- Then the used dialysate is drained away and replaced with fresh dialysate
How is access for Peritoneal Dialysis obtained?
- Dialysate goes in and out of the peritoneum through a small tube called a catheter
- The catheter is about the size of a straw
- It is put into the lower abdomen in a minor surgical procedure
- The patient’s clothing covers the catheter when you are not using it
How is Peritoneal Dialysis Done?
- Each treatment is called an exchange
- The catheter connects to special tubing and a bag of fresh dialysate fluid
- Firstly the previous dialysate is drained out of the peritoneum
- The peritoneum is filled with the new dialysate
How will the patient learn to do Dialysis at home?
- The nurses at the clinic will teach the patient how to do their treatments
- Peritoneal dialysis training usually takes 1-2 weeks
- Home haemodialysis teaching usually takes 6-8 weeks
How can the patient take care of themselves?
- The patient must follow a prescribed diet and keep waste and water levels under control
- The patient must take the prescribes medication on time
- The patient must be willing to receive education on possible problems and know who to call for help.

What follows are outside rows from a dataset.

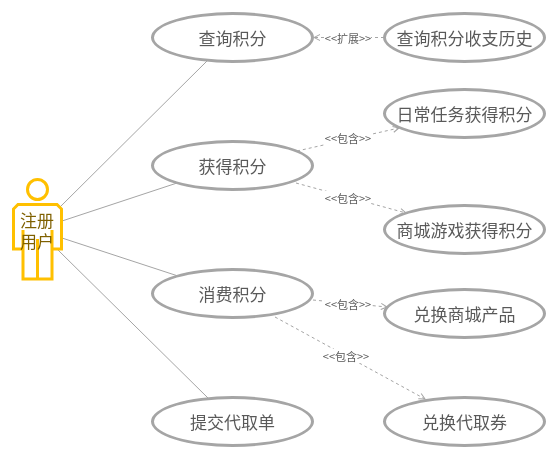
<!DOCTYPE html>
<html lang="zh-CN">
<head>
<meta charset="utf-8">
<title>积分用例图</title>
<style>
:root {
  --paper: #ffffff;
  --outline: #a5a5a5;
  --ink: #595959;
  --actor: #ffc000;
  --actor-ink: #7f6000;
}
* { box-sizing: border-box; }
html, body { margin: 0; overflow: hidden; background: var(--paper); }
.diagram {
  position: relative;
  width: 558px;
  height: 459px;
  overflow: hidden;
  background: var(--paper);
  color: var(--ink);
  font-family: "Noto Sans CJK SC", "Noto Sans", sans-serif;
}
.connectors, .actor-figure { position: absolute; left: 0; top: 0; }
.connectors { fill: none; stroke: var(--outline); stroke-width: 1; }
.dependency { stroke-dasharray: 3 3; }
.actor-figure { fill: none; stroke: var(--actor); stroke-width: 3; }
.actor-name {
  position: absolute;
  left: 12px;
  top: 209px;
  width: 50px;
  margin: 0;
  color: var(--actor-ink);
  font-size: 17px;
  line-height: 21px;
  text-align: center;
}
.use-case {
  position: absolute;
  left: 151px;
  top: var(--top);
  display: flex;
  align-items: center;
  justify-content: center;
  width: 163px;
  height: 51px;
  border: 3px solid var(--outline);
  border-radius: 50%;
  background: var(--paper);
  font-size: 17px;
  line-height: 24px;
  white-space: nowrap;
}
.detail { left: 383px; }
.relation {
  position: absolute;
  left: var(--x);
  top: var(--y);
  transform: translate(-50%, -50%);
  background: var(--paper);
  font-size: 11px;
  line-height: 14px;
  white-space: nowrap;
}
</style>
</head>
<body>
<main class="diagram">
  <svg class="connectors" width="558" height="459" viewBox="0 0 558 459" aria-hidden="true">
    <defs>
      <marker id="open-arrow" viewBox="0 0 8 8" refX="7" refY="4" markerWidth="8" markerHeight="8" markerUnits="userSpaceOnUse" orient="auto">
        <path d="M1 1 7 4 1 7" fill="none" stroke="#a5a5a5"/>
      </marker>
    </defs>
    <g class="associations">
      <line x1="59" y1="208" x2="207" y2="61"/>
      <line x1="62" y1="221" x2="177" y2="183"/>
      <line x1="62" y1="238" x2="178" y2="276"/>
      <line x1="58" y1="250" x2="208" y2="398"/>
    </g>
    <g class="dependency" marker-end="url(#open-arrow)">
      <path d="M384 37.5H314" marker-end="url(#open-arrow)"/>
      <path d="M297 151 399 128" marker-end="url(#open-arrow)"/>
      <path d="M296 183 406 213" marker-end="url(#open-arrow)"/>
      <path d="M313 300 387 307" marker-end="url(#open-arrow)"/>
      <path d="M275 317 425 399" marker-end="url(#open-arrow)"/>
    </g>
  </svg>

  <svg class="actor-figure" width="80" height="300" viewBox="0 0 80 300" aria-hidden="true">
    <circle cx="37.5" cy="189.5" r="10"/>
    <path d="M23 230V279H52V230M37.5 239V279"/>
    <path d="M23 249H13.5V209L18 204.5H57L61.5 209V249H52"/>
  </svg>
  <p class="actor-name">注册<br>用户</p>

  <div class="use-case" style="--top:12px">查询积分</div>
  <div class="use-case" style="--top:140px">获得积分</div>
  <div class="use-case" style="--top:268px">消费积分</div>
  <div class="use-case" style="--top:396px">提交代取单</div>

  <div class="use-case detail" style="--top:12px">查询积分收支历史</div>
  <div class="use-case detail" style="--top:88px">日常任务获得积分</div>
  <div class="use-case detail" style="--top:204px">商城游戏获得积分</div>
  <div class="use-case detail" style="--top:288px">兑换商城产品</div>
  <div class="use-case detail" style="--top:396px">兑换代取券</div>

  <span class="relation" style="--x:348px;--y:38px">&lt;&lt;扩展&gt;&gt;</span>
  <span class="relation" style="--x:348px;--y:138px">&lt;&lt;包含&gt;&gt;</span>
  <span class="relation" style="--x:348px;--y:198px">&lt;&lt;包含&gt;&gt;</span>
  <span class="relation" style="--x:348px;--y:304px">&lt;&lt;包含&gt;&gt;</span>
  <span class="relation" style="--x:346px;--y:356px">&lt;&lt;包含&gt;&gt;</span>
</main>
</body>
</html>
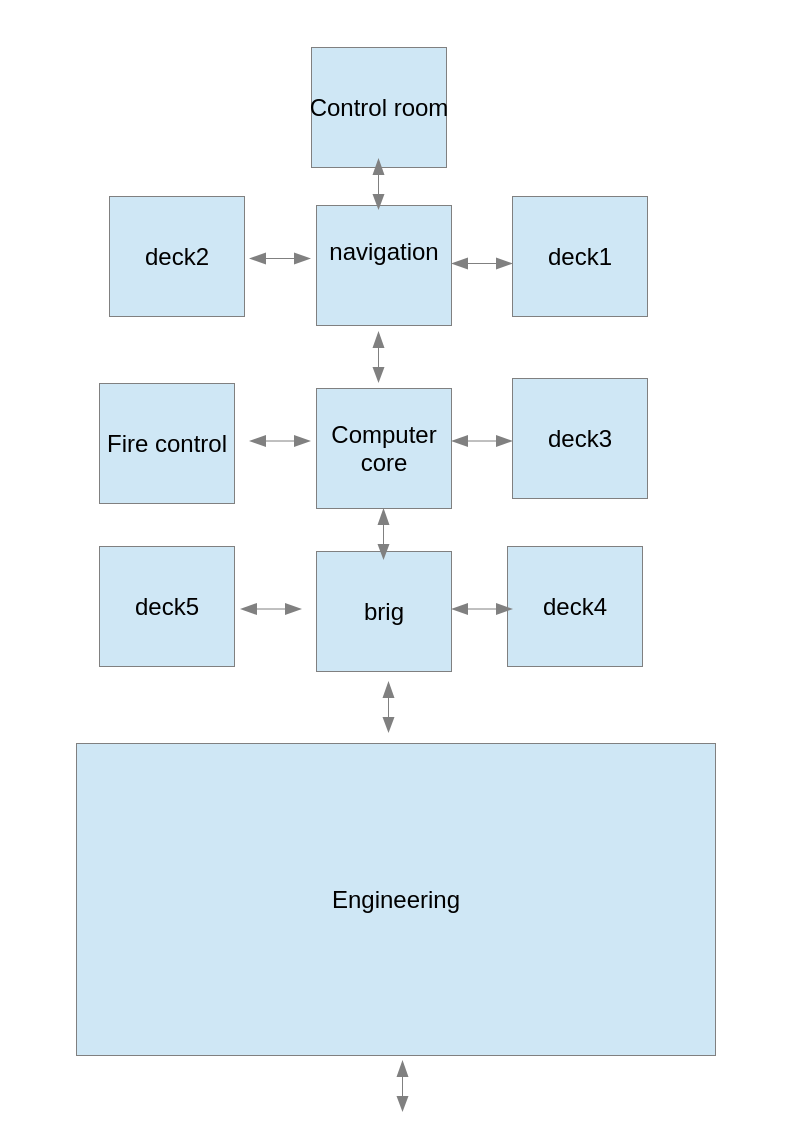
<!DOCTYPE html>
<html lang="en">
<head>
<meta charset="utf-8">
<title>Ship deck plan</title>
<style>
:root {
  --paper: #ffffff;
  --room: #cfe7f5;
  --outline: #808080;
  --ink: #000000;
}
* { box-sizing: border-box; }
html, body { margin: 0; background: var(--paper); }
.plan {
  position: relative;
  width: 794px;
  height: 1123px;
  overflow: hidden;
  background: var(--paper);
  color: var(--ink);
  font: 24px/28px "Liberation Sans", Arial, sans-serif;
}
.room {
  position: absolute;
  left: var(--x);
  top: var(--y);
  width: 136px;
  height: 121px;
  display: flex;
  align-items: center;
  justify-content: center;
  text-align: center;
  white-space: nowrap;
  background: var(--room);
  border: 1px solid var(--outline);
}
.room.raised { padding-bottom: 28px; }
.room.hall { width: 640px; height: 313px; }
.passages { position: absolute; left: 0; top: 0; fill: var(--outline); }
.passages line { stroke: var(--outline); stroke-width: 1; }
</style>
</head>
<body>
<main class="plan">
  <div class="room" style="--x:311px;--y:47px">Control room</div>
  <div class="room" style="--x:109px;--y:196px">deck2</div>
  <div class="room raised" style="--x:316px;--y:205px">navigation</div>
  <div class="room" style="--x:512px;--y:196px">deck1</div>
  <div class="room" style="--x:99px;--y:383px">Fire control</div>
  <div class="room" style="--x:316px;--y:388px">Computer<br>core</div>
  <div class="room" style="--x:512px;--y:378px">deck3</div>
  <div class="room" style="--x:99px;--y:546px">deck5</div>
  <div class="room" style="--x:316px;--y:551px">brig</div>
  <div class="room" style="--x:507px;--y:546px">deck4</div>
  <div class="room hall" style="--x:76px;--y:743px">Engineering</div>

  <svg class="passages" width="794" height="1123" viewBox="0 0 794 1123" aria-hidden="true">
    <defs>
      <g id="lift">
        <line x1="0" y1="12" x2="0" y2="40"/>
        <polygon points="0,0 6,17 -6,17"/>
        <polygon points="0,52 6,36 -6,36"/>
      </g>
      <g id="corridor">
        <line x1="12" y1="0" x2="50" y2="0"/>
        <polygon points="0,0 17,-6 17,6"/>
        <polygon points="62,0 45,-6 45,6"/>
      </g>
    </defs>
    <use href="#lift" x="378.5" y="158"/>
    <use href="#lift" x="378.5" y="331"/>
    <use href="#lift" x="383.5" y="508"/>
    <use href="#lift" x="388.5" y="681"/>
    <use href="#lift" x="402.5" y="1060"/>
    <use href="#corridor" x="249" y="258.5"/>
    <use href="#corridor" x="451" y="263.5"/>
    <use href="#corridor" x="249" y="441"/>
    <use href="#corridor" x="451" y="441"/>
    <use href="#corridor" x="240" y="609"/>
    <use href="#corridor" x="451" y="609"/>
  </svg>
</main>
</body>
</html>
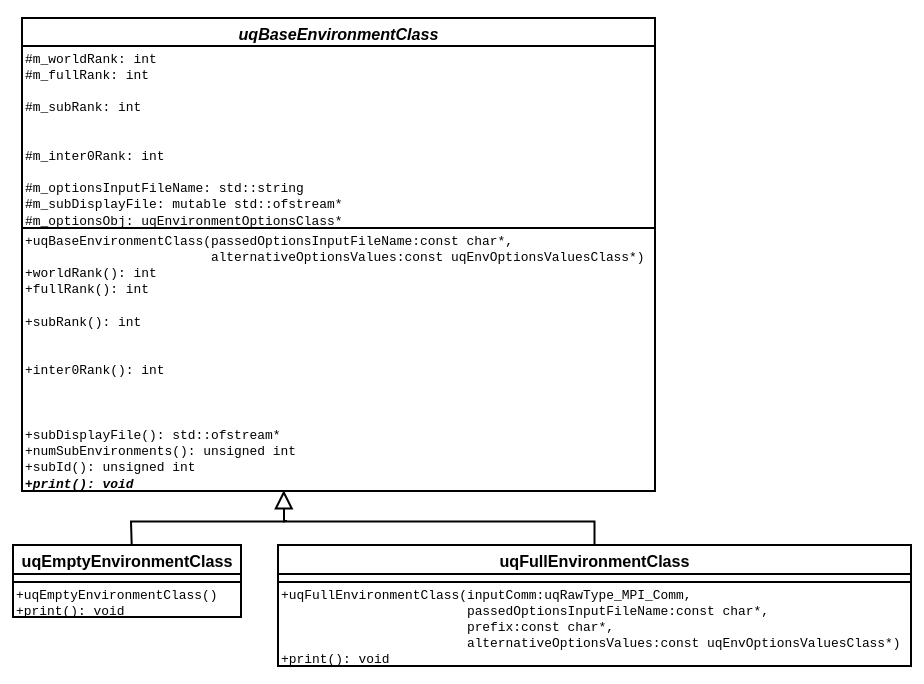
<!DOCTYPE html>
<html lang="en">
<head>
<meta charset="utf-8">
<title>Environment class diagram</title>
<style>
:root { --ink: #000; --paper: #fff; }
* { box-sizing: border-box; margin: 0; padding: 0; }
html, body { width: 924px; height: 684px; overflow: hidden; background: var(--paper); }
.diagram { position: relative; width: 924px; height: 684px; color: var(--ink); }
.class-box { position: absolute; display: grid; border: 2px solid var(--ink); background: var(--paper); }
.class-box > * + * { border-top: 2px solid var(--ink); }
.base { left: 21px; top: 17px; width: 635px; height: 475px; grid-template-rows: 26px 182px 263px; }
.empty { left: 12px; top: 544px; width: 230px; height: 74px; grid-template-rows: 27px 8px 35px; }
.full { left: 277px; top: 544px; width: 635px; height: 123px; grid-template-rows: 27px 8px 84px; }
h2 { font: bold 16.15px/30px "Liberation Sans", Arial, sans-serif; text-align: center; white-space: nowrap; }
.base h2 { font-style: italic; }
.empty h2, .full h2 { line-height: 31px; }
.members { min-height: 0; padding: 4.5px 2px 0; font: 12.92px/16.2px "Liberation Mono", "Courier New", monospace; white-space: pre; }
.abstract { font-weight: bold; font-style: italic; }
.inheritance { position: absolute; left: 0; top: 0; fill: none; stroke: var(--ink); stroke-width: 2; }
.inheritance polygon { fill: var(--paper); }
</style>
</head>
<body>
<main class="diagram">
<section class="class-box base">
<h2>uqBaseEnvironmentClass</h2>
<pre class="members">#m_worldRank: int
#m_fullRank: int

#m_subRank: int


#m_inter0Rank: int

#m_optionsInputFileName: std::string
#m_subDisplayFile: mutable std::ofstream*
#m_optionsObj: uqEnvironmentOptionsClass*</pre>
<pre class="members">+uqBaseEnvironmentClass(passedOptionsInputFileName:const char*,
                        alternativeOptionsValues:const uqEnvOptionsValuesClass*)
+worldRank(): int
+fullRank(): int

+subRank(): int


+inter0Rank(): int



+subDisplayFile(): std::ofstream*
+numSubEnvironments(): unsigned int
+subId(): unsigned int
<span class="abstract">+print(): void</span></pre>
</section>
<section class="class-box empty">
<h2>uqEmptyEnvironmentClass</h2>
<div class="no-attributes"></div>
<pre class="members">+uqEmptyEnvironmentClass()
+print(): void</pre>
</section>
<section class="class-box full">
<h2>uqFullEnvironmentClass</h2>
<div class="no-attributes"></div>
<pre class="members">+uqFullEnvironmentClass(inputComm:uqRawType_MPI_Comm,
                        passedOptionsInputFileName:const char*,
                        prefix:const char*,
                        alternativeOptionsValues:const uqEnvOptionsValuesClass*)
+print(): void</pre>
</section>
<svg class="inheritance" width="924" height="684" viewBox="0 0 924 684" aria-hidden="true">
<path d="M284 508V521.5H131L131.7 545"/>
<path d="M283 521.5H594.5V545"/>
<line x1="284" y1="521" x2="287" y2="521"/>
<polygon points="283.8,492.5 275.8,508.5 291.8,508.5"/>
</svg>
</main>
</body>
</html>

- The patient must stay as physically active as possible
- Socialising with family and friends is important for mental health